Some experts tend to keep mum about their experience, their ‘secrets of the trade,’ and not reveal any information that may give an edge to their ‘competition,’ as if there’s something to be won with that. And some, of course, are fine with imparting information, but at a fee, and charge for everything; I teach photography, so yes, I do follow this concept to an extent, but I also give advice freely, and there are more than a couple of posts here that contain useful tidbits, despite the accompanying dross. And with some topics, I’m generous in sharing the experience that I’ve gained over the years, allowing others to benefit from the trials and lessons that have been hard-won in the field.

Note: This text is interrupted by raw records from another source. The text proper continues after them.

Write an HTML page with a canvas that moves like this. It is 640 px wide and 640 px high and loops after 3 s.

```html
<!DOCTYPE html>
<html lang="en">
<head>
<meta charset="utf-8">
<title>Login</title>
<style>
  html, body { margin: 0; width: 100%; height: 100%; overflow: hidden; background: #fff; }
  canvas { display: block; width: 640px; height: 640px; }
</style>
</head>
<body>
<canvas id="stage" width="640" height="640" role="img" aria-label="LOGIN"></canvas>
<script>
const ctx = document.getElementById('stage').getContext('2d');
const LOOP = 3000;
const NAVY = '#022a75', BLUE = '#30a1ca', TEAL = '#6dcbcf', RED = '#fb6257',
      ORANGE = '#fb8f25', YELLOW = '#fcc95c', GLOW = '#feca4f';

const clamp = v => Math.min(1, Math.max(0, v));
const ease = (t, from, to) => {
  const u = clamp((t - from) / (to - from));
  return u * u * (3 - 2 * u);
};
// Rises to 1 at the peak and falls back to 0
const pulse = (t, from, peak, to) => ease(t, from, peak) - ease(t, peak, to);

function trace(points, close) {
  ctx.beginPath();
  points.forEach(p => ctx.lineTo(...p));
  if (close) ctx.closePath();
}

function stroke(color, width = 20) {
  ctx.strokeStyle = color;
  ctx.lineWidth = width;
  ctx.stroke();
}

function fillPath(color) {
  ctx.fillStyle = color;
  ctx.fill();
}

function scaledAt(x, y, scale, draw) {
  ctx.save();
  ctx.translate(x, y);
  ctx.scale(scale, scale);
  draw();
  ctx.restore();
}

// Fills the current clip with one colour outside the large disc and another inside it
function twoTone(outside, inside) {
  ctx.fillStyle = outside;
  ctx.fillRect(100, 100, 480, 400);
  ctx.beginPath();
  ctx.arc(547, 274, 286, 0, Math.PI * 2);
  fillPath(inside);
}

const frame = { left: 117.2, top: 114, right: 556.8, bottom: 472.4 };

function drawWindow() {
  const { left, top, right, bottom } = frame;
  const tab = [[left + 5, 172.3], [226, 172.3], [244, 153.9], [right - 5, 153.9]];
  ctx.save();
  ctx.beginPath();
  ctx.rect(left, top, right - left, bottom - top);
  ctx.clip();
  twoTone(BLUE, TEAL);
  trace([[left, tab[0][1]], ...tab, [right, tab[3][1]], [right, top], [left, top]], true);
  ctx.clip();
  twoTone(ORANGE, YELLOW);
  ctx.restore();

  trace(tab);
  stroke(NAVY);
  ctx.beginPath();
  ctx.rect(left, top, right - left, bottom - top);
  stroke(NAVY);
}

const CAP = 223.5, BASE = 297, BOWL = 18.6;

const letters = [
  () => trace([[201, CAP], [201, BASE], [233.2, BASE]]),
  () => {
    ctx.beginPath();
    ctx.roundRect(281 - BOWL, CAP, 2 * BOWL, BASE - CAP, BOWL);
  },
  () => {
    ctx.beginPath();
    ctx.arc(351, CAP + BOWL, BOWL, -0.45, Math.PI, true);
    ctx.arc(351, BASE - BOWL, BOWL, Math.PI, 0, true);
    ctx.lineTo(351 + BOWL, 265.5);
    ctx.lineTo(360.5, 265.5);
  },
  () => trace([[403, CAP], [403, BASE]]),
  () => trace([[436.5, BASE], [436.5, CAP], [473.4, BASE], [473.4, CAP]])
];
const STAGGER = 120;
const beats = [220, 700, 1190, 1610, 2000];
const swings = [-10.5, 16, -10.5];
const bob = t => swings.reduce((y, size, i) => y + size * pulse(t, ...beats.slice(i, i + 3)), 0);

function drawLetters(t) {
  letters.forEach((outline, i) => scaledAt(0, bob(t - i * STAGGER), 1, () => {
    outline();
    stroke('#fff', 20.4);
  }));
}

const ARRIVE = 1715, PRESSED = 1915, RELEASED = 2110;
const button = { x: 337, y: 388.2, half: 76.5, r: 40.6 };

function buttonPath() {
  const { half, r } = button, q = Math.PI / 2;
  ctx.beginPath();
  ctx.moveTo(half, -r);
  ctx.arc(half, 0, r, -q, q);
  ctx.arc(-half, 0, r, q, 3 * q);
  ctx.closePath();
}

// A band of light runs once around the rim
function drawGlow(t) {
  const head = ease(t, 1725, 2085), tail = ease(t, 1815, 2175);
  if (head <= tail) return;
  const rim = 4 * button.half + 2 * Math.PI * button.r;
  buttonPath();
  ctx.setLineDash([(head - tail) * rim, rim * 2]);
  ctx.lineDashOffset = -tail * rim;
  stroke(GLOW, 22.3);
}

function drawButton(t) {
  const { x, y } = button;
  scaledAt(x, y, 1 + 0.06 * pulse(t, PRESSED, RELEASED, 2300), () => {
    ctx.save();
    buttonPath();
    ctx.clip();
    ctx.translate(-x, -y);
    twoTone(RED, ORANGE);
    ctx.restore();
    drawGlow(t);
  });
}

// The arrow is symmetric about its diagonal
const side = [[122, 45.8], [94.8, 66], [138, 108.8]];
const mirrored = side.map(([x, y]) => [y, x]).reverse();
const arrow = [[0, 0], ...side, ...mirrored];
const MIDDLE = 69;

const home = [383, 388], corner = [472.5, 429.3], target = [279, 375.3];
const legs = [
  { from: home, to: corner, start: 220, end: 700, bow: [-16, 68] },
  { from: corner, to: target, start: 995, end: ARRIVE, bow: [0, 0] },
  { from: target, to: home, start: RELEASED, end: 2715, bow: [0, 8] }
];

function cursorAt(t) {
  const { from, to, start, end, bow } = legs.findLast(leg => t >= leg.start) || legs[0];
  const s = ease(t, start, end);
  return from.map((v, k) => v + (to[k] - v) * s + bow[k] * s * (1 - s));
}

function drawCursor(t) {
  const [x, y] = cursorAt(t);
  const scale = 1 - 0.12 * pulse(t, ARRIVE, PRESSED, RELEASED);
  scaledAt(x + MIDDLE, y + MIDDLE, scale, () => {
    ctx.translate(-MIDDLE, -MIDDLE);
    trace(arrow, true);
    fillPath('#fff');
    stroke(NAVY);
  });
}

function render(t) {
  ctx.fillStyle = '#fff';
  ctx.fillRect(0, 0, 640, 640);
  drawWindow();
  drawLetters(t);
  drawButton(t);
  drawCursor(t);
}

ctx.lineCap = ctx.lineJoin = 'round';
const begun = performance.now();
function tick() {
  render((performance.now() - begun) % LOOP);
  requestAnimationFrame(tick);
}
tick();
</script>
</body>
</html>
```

For instance, when you discover a treefrog in, say, a newly-constructed greenhouse, and already know that they’re notoriously bad about finding their way out the same way they got in – like an open roof vent – and you scoop it up to take it someplace safer, you should know that, no matter how inviting and appropriate the location you try to introduce them to, treefrogs tend to act much like teenagers, and will reject your proposal solely because you’re proposing it to them. As such, they will leap away from the inviting branch directly under their nose and land, oh, someplace not nearly as inviting, safe, or hospitable.

the author with a Copes grey treefrog Hyla chrysoscelis where it landed in his shirt pocket, by The Girlfriend

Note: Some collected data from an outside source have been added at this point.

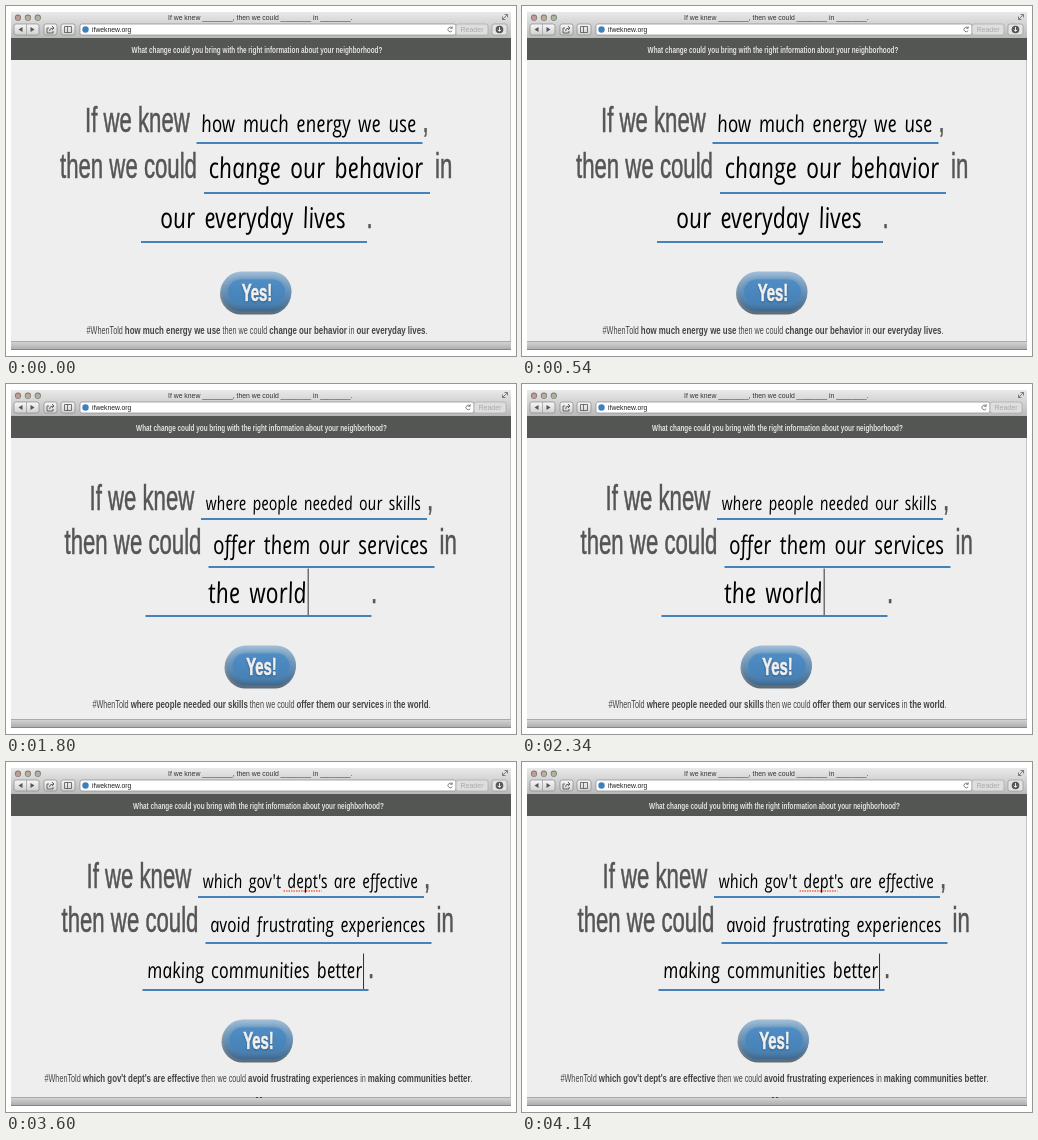
Animation of 510x350 px, one loop 4500 ms. Source, as an HTML page with a canvas:

```html
<!DOCTYPE html>
<html lang="en">
<head>
<meta charset="utf-8">
<title>If we knew</title>
<style>
  html, body { margin: 0; width: 100%; height: 100%; overflow: hidden; background: #fff; }
  canvas { display: block; }
</style>
</head>
<body>
<canvas id="stage" width="510" height="350"></canvas>
<script>
const ctx = document.getElementById('stage').getContext('2d');
const HOLD = 900;
const SANS = '"Liberation Sans", Arial, sans-serif';
const HAND = '"Open Sans", "Noto Sans", sans-serif';
const FIELD = 226;

// dx: page shift; base: text baselines; rule: underline positions
const scenes = [
  { words: ['how much energy we use', 'change our behavior', 'our everyday lives'],
    dx: 0, base: [126, 172, 222], rule: [136, 186, 235], download: true },
  { words: ['when small businesses are in trouble', 'help them with legal and financial', 'New York'],
    dx: 3.5, base: [126, 169, 215], rule: [133, 178, 227], caret: true, marks: true },
  { words: ['where people needed our skills', 'offer them our services', 'the world'],
    dx: 4.5, base: [126, 170, 219], rule: [134, 182, 231], caret: true },
  { words: ['where volunteers are needed', 'volunteer', 'the Rockaways'],
    dx: 3.5, base: [126, 170, 221], rule: [134, 184, 233], caret: true },
  { words: ["which gov't dept's are effective", 'avoid frustrating experiences', 'making communities better'],
    dx: 1.5, base: [126, 170, 216], rule: [134, 180, 227], caret: true, marks: true,
    download: true, spelling: true }
];

function rect(x, y, w, h, fill) {
  ctx.fillStyle = fill;
  ctx.fillRect(x, y, w, h);
}

function pill(x, y, w, h, r, fill, stroke) {
  ctx.beginPath();
  ctx.roundRect(x, y, w, h, r);
  ctx.fillStyle = fill;
  ctx.fill();
  if (stroke) {
    ctx.strokeStyle = stroke;
    ctx.lineWidth = 0.7;
    ctx.stroke();
  }
}

function path(d, color, width = 1) {
  ctx.strokeStyle = color;
  ctx.lineWidth = width;
  ctx.stroke(new Path2D(d));
}

function dot(x, y, r, fill) {
  pill(x - r, y - r, 2 * r, 2 * r, r, fill);
}

function shade(y0, y1, from, to) {
  const g = ctx.createLinearGradient(0, y0, 0, y1);
  g.addColorStop(0, from);
  g.addColorStop(1, to);
  return g;
}

// Condensed text; returns its drawn width
function text(str, x, y, font, color, squeeze = 1, align = 'left', { slant = 0, heavy = 0 } = {}) {
  ctx.save();
  ctx.font = font;
  ctx.textAlign = align;
  ctx.fillStyle = ctx.strokeStyle = color;
  ctx.transform(squeeze, 0, slant, 1, x, y);
  ctx.fillText(str, 0, 0);
  if (heavy) {
    ctx.shadowColor = 'transparent';
    ctx.lineWidth = heavy;
    ctx.strokeText(str, 0, 0);
  }
  const width = ctx.measureText(str).width * squeeze;
  ctx.restore();
  return width;
}

function browser(scene) {
  const right = scene.download ? 450 : 468;
  rect(5, 6, 500, 338, '#eee');
  rect(5, 6, 500, 26, shade(6, 32, '#e9e9e9', '#b9b9b9'));
  ['#c09a93', '#c0ad8c', '#b0b39c'].forEach((c, i) => {
    dot(12 + i * 9.9, 11.7, 3.1, '#777');
    dot(12 + i * 9.9, 11.9, 2.4, c);
  });
  const blank = '_'.repeat(8);
  text(`If we knew ${blank}, then we could ${blank} in ${blank}.`, 162, 14, '6.85px ' + SANS, '#333');
  path('M496.5 13.5l5-5M498.5 8.5h3v3M496.5 10.5v3h3', '#666', 0.8);

  for (const [x, w] of [[8, 25], [38, 13], [55, 14]])
    pill(x, 18, w, 11, 2, shade(18, 29, '#f8f8f8', '#d0d0d0'), '#888');
  path('M20.5 18v11', '#999', 0.7);
  ctx.fillStyle = '#555';
  ctx.fill(new Path2D('M16.5 21v5l-4-2.5zM24.5 21v5l4-2.5z'));
  path('M43 22h-2v5h6v-2M43.5 25q0-3 4-3M46 20l2 2l-2 2', '#555', 0.9);
  path('M58.5 20.5h7v6h-7zM61.5 20.5v6', '#555', 0.8);

  pill(74, 18, right - 74, 11, 2, '#fff', '#888');
  dot(79.5, 23.5, 3.2, '#3f7fbd');
  text('ifweknew.org', 86, 26, '6.8px ' + SANS, '#222');
  const x = right - 6;
  path(`M${x + 2} 22a2.3 2.3 0 1 0 .3 2.5M${x + 2.2} 20.3v2h-2`, '#666', 0.8);
  pill(right, 18, 32, 11, 2, '#dedede', '#aaa');
  text('Reader', right + 16, 26, '7px ' + SANS, '#aaa', 1, 'center');
  if (scene.download) {
    pill(486, 18, 15, 11, 2, '#e4e4e4', '#999');
    dot(493.5, 23.5, 3.8, '#555');
    path('M493.5 21v4M491.8 23.7l1.7 1.7l1.7-1.7', '#fff', 0.9);
  }

  rect(5, 32, 500, 22, '#545653');
  rect(504, 54, 1, 281, '#c4c4c4');
  rect(5, 335, 500, 9, shade(335, 344, '#d8d8d8', '#a9a9a9'));
  rect(5, 335, 500, 0.7, '#999');
  rect(5, 343.3, 500, 0.7, '#777');
  if (scene.marks) {
    rect(250, 335, 2, 1, '#444');
    rect(254, 335, 2, 1, '#444');
  }
}

// Handwriting, centred in its field and shrunk when too long
function answer(str, x, y) {
  const squeeze = 0.8;
  const font = size => `italic ${size}px ${HAND}`;
  ctx.save();
  ctx.letterSpacing = '0.01px'; // turns ligatures off
  ctx.font = font(100);
  const unit = ctx.measureText(str).width / 100 + 0.15 * (str.split(' ').length - 1);
  const size = Math.min(28.5, 215 / (unit * squeeze));
  ctx.wordSpacing = 0.15 * size + 'px';
  const width = text(str, x + FIELD / 2, y, font(size), '#000', squeeze, 'center', { slant: 0.14 });
  ctx.restore();
  return { size, end: x + (FIELD + width) / 2 };
}

function sentence({ words, base, rule, caret, spelling }) {
  const big = (str, x, y) =>
    text(str, x, y, '35px ' + SANS, '#555', 0.634, 'left', { heavy: 0.6 });
  big('If we knew', 79, base[0]);
  big(',', 416.5, base[0]);
  big('then we could', 54, base[1]);
  big('in', 429, base[1]);
  big('.', 360.5, base[2]);
  [190.5, 198, 135].forEach((x, i) => {
    rect(x, rule[i], FIELD, 2, '#4682b8');
    const { size, end } = answer(words[i], x, base[i]);
    if (i === 2 && caret) rect(end, rule[2] - size * 1.63, 1, size * 1.63, '#333');
  });
  if (spelling) {
    ctx.save();
    ctx.setLineDash([1.5, 1]);
    path('M276 129h38', '#df6a45', 1.5);
    ctx.restore();
  }
}

function button(y) {
  pill(214, y + 1, 71, 42, 21, shade(y, y + 43, '#a9bccb', '#5d6a76'));
  pill(215.5, y, 70, 40, 20, shade(y, y + 40, '#a3bfd7', '#3b6890'));
  ctx.save();
  ctx.shadowColor = '#4a88bf';
  ctx.shadowBlur = 7;
  pill(222, y + 8, 57, 25, 12.5, shade(y + 8, y + 33, '#4f8dc4', '#4681b6'));
  ctx.shadowColor = 'rgba(0,0,0,.45)';
  ctx.shadowBlur = 2;
  ctx.shadowOffsetY = 1;
  text('Yes!', 251, y + 29, `bold 24px ${SANS}`, '#f0f0f0', 0.62, 'center', { heavy: 0.7 });
  ctx.restore();
}

function summary(words, y) {
  const light = ['10.5px ' + SANS, '#444', 0.69];
  const bold = [`bold 10.5px ${SANS}`, '#444', 0.752];
  const runs = [['#WhenTold ', light], [words[0], bold], [' then we could ', light],
    [words[1], bold], [' in ', light], [words[2], bold], ['.', light]];
  const total = runs.reduce((sum, [str, [font, , squeeze]]) => {
    ctx.font = font;
    return sum + ctx.measureText(str).width * squeeze;
  }, 0);
  let x = 251 - total / 2;
  for (const [str, style] of runs) x += text(str, x, y, ...style);
}

function draw(now) {
  const scene = scenes[Math.floor(now / HOLD) % scenes.length];
  ctx.clearRect(0, 0, 510, 350);
  browser(scene);
  ctx.save();
  ctx.translate(scene.dx, 0);
  text('What change could you bring with the right information about your neighborhood?',
    251, 46.5, `bold 9.2px ${SANS}`, '#e2e2e2', 0.693, 'center');
  sentence(scene);
  const top = scene.rule[2] + 30.5;
  button(top);
  summary(scene.words, top + 62);
  ctx.restore();
}

function tick() {
  draw(performance.now());
  requestAnimationFrame(tick);
}
tick();
</script>
</body>
</html>
```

Usually, they won’t be so cooperative as to remain there while someone goes and gets their smutphone, but on occasion, you may get lucky. In very rare circumstances, you may even be able to do some point-of-view closeups while the frog resolutely remains in place, still out in full sunlight as the temperature rises rapidly. I wouldn’t count on it necessarily, but it’s been known to happen.

Copes grey treefrog Hyla chrysoscelis still in author's shirt pocket

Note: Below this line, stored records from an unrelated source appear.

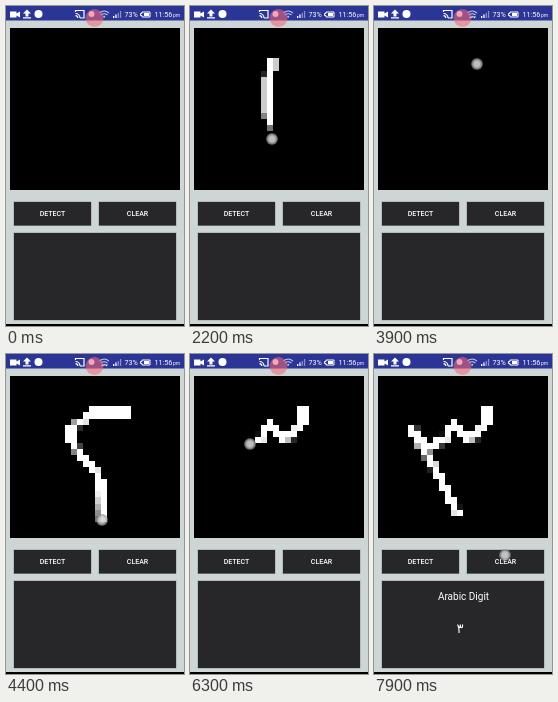
An HTML page with a canvas that plays this animation: 178 px wide and 320 px high, repeating every 8 s.

```html
<!DOCTYPE html>
<html lang="en">
<head>
<meta charset="utf-8">
<title>Arabic digit detector</title>
<style>
html, body { margin: 0; width: 100%; height: 100%; overflow: hidden; background: #ced6d5; }
svg, #pad, #dot { position: absolute; }
svg { left: 0; top: 0; }
text { font-family: Roboto, Arial, sans-serif; fill: #fff; }
#pad { left: 4px; top: 22px; width: 170px; height: 162px; overflow: hidden; background: #000; }
canvas { display: block; width: 170px; height: 170px; image-rendering: pixelated; }
#dot {
  width: 12px; height: 12px; margin: -6px 0 0 -6px; border-radius: 50%;
  background: radial-gradient(circle closest-side, #d2d2d2e6 45%, #a8a8a8d0 75%, #70707090);
}
</style>
</head>
<body>
<svg width="178" height="320" viewBox="0 0 178 320">
  <rect width="178" height="14.5" fill="#2a3596"/>
  <rect y="318" width="178" height="2" fill="#000"/>
  <g fill="#272628" stroke="#272628" stroke-opacity=".3">
    <rect x="8" y="196" width="77" height="23.5"/>
    <rect x="93" y="196" width="77" height="23.5"/>
    <rect x="8" y="227" width="162" height="87"/>
  </g>
  <g font-size="7" font-weight="500" text-anchor="middle">
    <text x="46.5" y="210.2">DETECT</text>
    <text x="131.5" y="210.2">CLEAR</text>
  </g>
  <g id="result" text-anchor="middle">
    <text x="89.5" y="246" font-size="10">Arabic Digit</text>
    <text id="digit" x="86" y="278.5" font-size="13" style="font-family: 'DejaVu Sans', sans-serif"></text>
  </g>
  <!-- status bar -->
  <g fill="#fff">
    <path d="M4 5.5h6.5v2l3.5-2v6l-3.5-2v2H4z"/>
    <path d="M21 3.5l4 4h-2.5v3h-3v-3H17zM17 11.2h8v1.3h-8z"/>
    <circle cx="32.5" cy="8" r="4"/>
    <path d="M69.5 6V4.5h8.5v7.5h-4M69.5 7.5a4.5 4.5 0 0 1 4.5 4.5M69.5 9.7a2.3 2.3 0 0 1 2.3 2.3" fill="none" stroke="#fff" stroke-width="1.2"/>
    <circle cx="85.5" cy="8" r="3"/>
    <path d="M93.5 7q4.7-4 9.4 0M95 9q3.2-2.6 6.4 0" fill="none" stroke="#c3cbe6" stroke-width="1.1"/>
    <circle cx="98.2" cy="10.7" r="1" fill="#c3cbe6"/>
    <path id="arrows" d="M95 12l1.5-2 1.5 2zM99 10.5h3l-1.5 2z"/>
    <path d="M107 10h1.3v2H107zM109.3 8.5h1.3V12h-1.3z"/>
    <path d="M111.6 7h1.3v5h-1.3zM113.9 5h1.3v7h-1.3z" opacity=".45"/>
    <path d="M134.5 7.5h1.5V6h8v5h-8V9.5h-1.5z" fill="none" stroke="#fff"/>
    <path d="M138 7h5v3h-5z"/>
    <text x="118.5" y="11" font-size="7.2">73%</text>
    <text x="148.5" y="11" font-size="7.2">11:56</text>
    <text x="167" y="11" font-size="5">pm</text>
  </g>
  <circle cx="88.5" cy="12" r="9" fill="#f2687a" opacity=".58"/>
</svg>
<div id="pad"><canvas id="grid" width="28" height="28"></canvas></div>
<div id="dot"></div>
<script>
const LOOP = 8000, STEP = 100, LAG = 60, GRID = 28, CELL = 170 / GRID;
const DETECT_AT = [55, 206.5], CLEAR_AT = [131, 200.5];
const $ = id => document.getElementById(id);
const ctx = $('grid').getContext('2d');
const clamp = v => Math.min(1, Math.max(0, v));

// Paths are key points in grid cells; the finger follows them by arc length
const rounds = [
  { digit: '١', start: 2000, end: 2400, lift: 2500, detect: 2800, clear: 3300, ease: 1.5,
    path: [[12.9, 5.4], [12.9, 6.5], [12.1, 8], [12.1, 14], [12.9, 19], [12.85, 21.6]] },
  { digit: '٢', start: 3900, end: 4390, lift: 4600, detect: 4800, clear: 5300, ease: 1,
    path: [[19.6, 6], [13.5, 6], [10, 8.7], [10, 10.8], [14.4, 16.3], [15, 17.5], [15.2, 23.7]] },
  { digit: '٣', start: 5900, end: 7000, lift: 7100, detect: 7200, clear: 7900, ease: 1,
    path: [[18, 5.4], [18, 7.5], [16.2, 9.8], [14.5, 10], [12.3, 7.8], [10.8, 10.6],
           [8, 11.6], [5.7, 8.7], [13.1, 22.4]] }
];

// The part of the path drawn by time t
function drawnPath({ path, start, end, ease }, t) {
  const lengths = path.slice(1).map(([x, y], i) => Math.hypot(x - path[i][0], y - path[i][1]));
  const total = lengths.reduce((sum, n) => sum + n);
  let left = total * (1 - (1 - clamp((t - start) / (end - start))) ** ease);
  const drawn = [path[0]];
  for (let i = 0; i < lengths.length && left > 0; i++) {
    const k = Math.min(1, left / lengths[i]);
    drawn.push(path[i].map((v, axis) => v + (path[i + 1][axis] - v) * k));
    left -= lengths[i];
  }
  return drawn;
}

function distance(x, y, [ax, ay], [bx, by]) {
  const dx = bx - ax, dy = by - ay;
  const k = clamp(((x - ax) * dx + (y - ay) * dy) / (dx * dx + dy * dy || 1));
  return Math.hypot(x - ax - dx * k, y - ay - dy * k);
}

// Cells near the path are white, with a narrow grey falloff
function drawStroke(points) {
  ctx.fillStyle = '#fff';
  for (let row = 0; row < GRID; row++) {
    for (let col = 0; col < GRID; col++) {
      const gaps = points.slice(1).map((p, i) => distance(col + .5, row + .5, points[i], p));
      ctx.globalAlpha = clamp((.8 - Math.min(...gaps)) / .25);
      ctx.fillRect(col, row, 1, 1);
    }
  }
}

function touchAt(round, t) {
  if (t < round.lift) {
    const [x, y] = drawnPath(round, t + LAG).at(-1);
    return [4 + x * CELL, 22 + y * CELL];
  }
  if (t >= round.detect && t < round.detect + 300) return DETECT_AT;
  if (t >= round.clear && t < round.clear + 400) return CLEAR_AT;
}

function render(t) {
  const round = rounds.findLast(r => t >= r.start);
  const filled = round && t < round.clear + 200;
  const answered = filled && t >= round.detect + 200;
  const touch = round && touchAt(round, t);

  ctx.clearRect(0, 0, GRID, GRID);
  if (filled) drawStroke(drawnPath(round, t));
  $('result').style.display = answered ? '' : 'none';
  if (answered) $('digit').textContent = round.digit;
  $('dot').style.display = touch ? '' : 'none';
  if (touch) {
    $('dot').style.left = touch[0] + 'px';
    $('dot').style.top = touch[1] + 'px';
  }
  $('arrows').style.display = round === rounds[1] ? '' : 'none';
}

const begin = performance.now();
function tick() {
  const t = (performance.now() - begin) % LOOP;
  render(Math.floor(t / STEP) * STEP);
  requestAnimationFrame(tick);
}
tick();
</script>
</body>
</html>
```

It’s almost unprecedented that, on trying again, you can convince a treefrog to accept your initial proposal and clamber onto a spot boasting plenty of shade and hidey-holes, safely out of the way, and not require a comical chase into even more inhospitable territory as you mutter irritably about only trying to help, which treefrogs, again, believe not in the slightest.

Copes grey treefrog Hyla chrysoscelis betraying its true nature by remaining in an ideal location
Should this remarkable event occur, however, there’s no way in hell that you’ll get a decent frame of them afterward. Treefrogs are far too stubborn to let something like that happen.